Facebook has announced a new ‘experimental’ feature that allows End-To-End encrypted notification emails from the social giant to user accounts. Facebook is using OpenPGP, which it says is “one of the most popular available standards for Protecting Email with Public-key Encryption.” That means Facebook can scramble communications it sends so that only you can read them. Facebook now lets users to add OpenPGP public keys to their profile, and to sign up for encrypted Facebook notifications.
While Facebook lets you add a PGP public key to your profile and check a box to receive encrypted notification emails, you will need to use a separate program to generate the key. Facebook uses GNU Privacy Guard (GPG), a widely used and free implementation of the OpenPGP standard, for its own public key and recommends the GPG Suite for Mac and Gpg4win for Windows 10.
Facebook Introduces PGP Encryption: Secure Messages, Emails, Notifications with Private key

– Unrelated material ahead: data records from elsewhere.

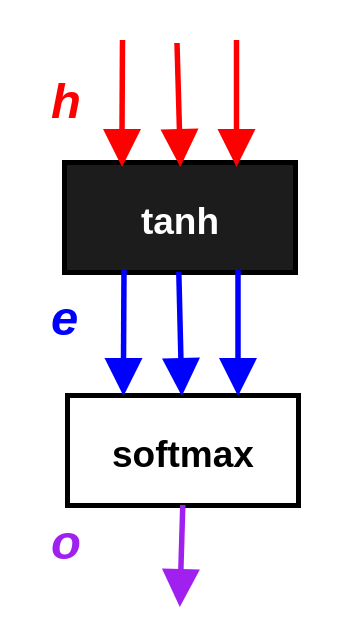
<!DOCTYPE html>
<html lang="en">
<head>
<meta charset="utf-8">
<title>Attention layer diagram</title>
<style>
:root {
  --paper: #ffffff;
  --ink: #000000;
  --tanh-fill: #1c1c1c;
  --hidden: #ff0000;
  --energy: #0000ff;
  --output: #a020f0;
}
* { box-sizing: border-box; }
html, body { margin: 0; overflow: hidden; background: var(--paper); }
.diagram {
  position: relative;
  width: 354px;
  height: 640px;
  overflow: hidden;
  background: var(--paper);
  font-family: "Liberation Sans", Arial, sans-serif;
  font-weight: 700;
}
.node {
  position: absolute;
  display: flex;
  align-items: center;
  justify-content: center;
  width: 236px;
  border: 5.5px solid var(--ink);
  font-size: 37px;
  line-height: 1;
}
.tanh { left: 62px; top: 160px; height: 115px; padding-top: 7px; background: var(--tanh-fill); color: var(--paper); }
.softmax { left: 65px; top: 393px; height: 115px; padding-top: 7px; background: var(--paper); color: var(--ink); }
.variable {
  position: absolute;
  left: 51px;
  font-size: 49px;
  font-style: italic;
  line-height: 56px;
}
.hidden { top: 73px; color: var(--hidden); }
.energy { top: 290px; color: var(--energy); }
.output { top: 514px; color: var(--output); }
.arrows { position: absolute; inset: 0; }
.arrows line { stroke: currentColor; stroke-width: 5.5; }
.arrows polygon { fill: currentColor; }
.arrows .hidden { color: var(--hidden); }
.arrows .energy { color: var(--energy); }
.arrows .output { color: var(--output); }
</style>
</head>
<body>
<main class="diagram">
  <div class="node tanh">tanh</div>
  <div class="node softmax">softmax</div>

  <svg class="arrows" width="354" height="640" viewBox="0 0 354 640" aria-hidden="true">
    <defs>
      <polygon id="arrowhead" points="-19,-38 19,-38 0,0"/>
    </defs>
    <g class="hidden">
      <line x1="122.5" y1="40" x2="122" y2="132"/>
      <use href="#arrowhead" transform="translate(122 167)"/>
      <line x1="177" y1="43" x2="179.5" y2="132"/>
      <use href="#arrowhead" transform="translate(180.3 167) rotate(-1.2)"/>
      <line x1="236.5" y1="40" x2="236.5" y2="132"/>
      <use href="#arrowhead" transform="translate(236.5 167)"/>
    </g>
    <g class="energy">
      <line x1="124" y1="269" x2="123.5" y2="362"/>
      <use href="#arrowhead" transform="translate(123.5 396)"/>
      <line x1="178.8" y1="272" x2="181" y2="362"/>
      <use href="#arrowhead" transform="translate(181.8 396) rotate(-1.2)"/>
      <line x1="238" y1="269" x2="238" y2="362"/>
      <use href="#arrowhead" transform="translate(238 396)"/>
    </g>
    <g class="output">
      <line x1="182.8" y1="505" x2="180.8" y2="572"/>
      <use href="#arrowhead" transform="translate(179.8 607) rotate(1.7)"/>
    </g>
  </svg>

  <span class="variable hidden">h</span>
  <span class="variable energy">e</span>
  <span class="variable output">o</span>
</main>
</body>
</html>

PGP, or Pretty Good Privacy, is a program that lets people encrypt and decrypt emails, and allows users to authenticate messages with digital signatures. Facebook can scramble communications it sends so that only you can read them. However, the tool has its limits; any message you send to another user on Facebook will remain unencrypted. While only safeguarding emails sent to you from Facebook seems like small potatoes, it could have a potentially big impact. For instance, a hacker that broke into your email could previously reset your password by sending a link. Now, however, the encryption would prevent them from doing so.
You will also need to set up and manage your public key via a desktop browser. Facebook states “public key management is not yet supported on mobile devices; we are investigating ways to enable this.” After you generate your public and private keys, head to Facebook and navigate your way to the Contact and Basic Info section of your About page (or Click here).
contact-and-basic-info in Facebook
There you will need to click on Add a public key and copy and paste the text block of your PGP public key, starting with: —–BEGIN PGP PUBLIC KEY BLOCK—– and including —–END PGP PUBLIC KEY BLOCK—– at the end. (On a Mac, I exported my public key as a plain-text ASC file from the GPG Keychain application that I was then able to open in TextEdit to copy the text block mentioned above.)
How to make Facebook send you encrypted notification emails
After that, you can check the box for Use this public key to encrypt notification emails that Facebook sends you. If you check the box, Facebook will send you an encrypted verification email that you must decrypt before it will begin sending you encrypted notification emails. Once you have entered your public key and decided on the checkbox for encrypted notification emails, click Save Changes.
Facebook send you encrypted notification emails
Facebook then displays the 40-digit fingerprint of your public key on your About page, which is shorthand for the giant block of text you entered. After you decrypt Facebook’s verification email and click its included link, a new tab opens in your browser with this message, letting you know encrypted notification emails are enabled.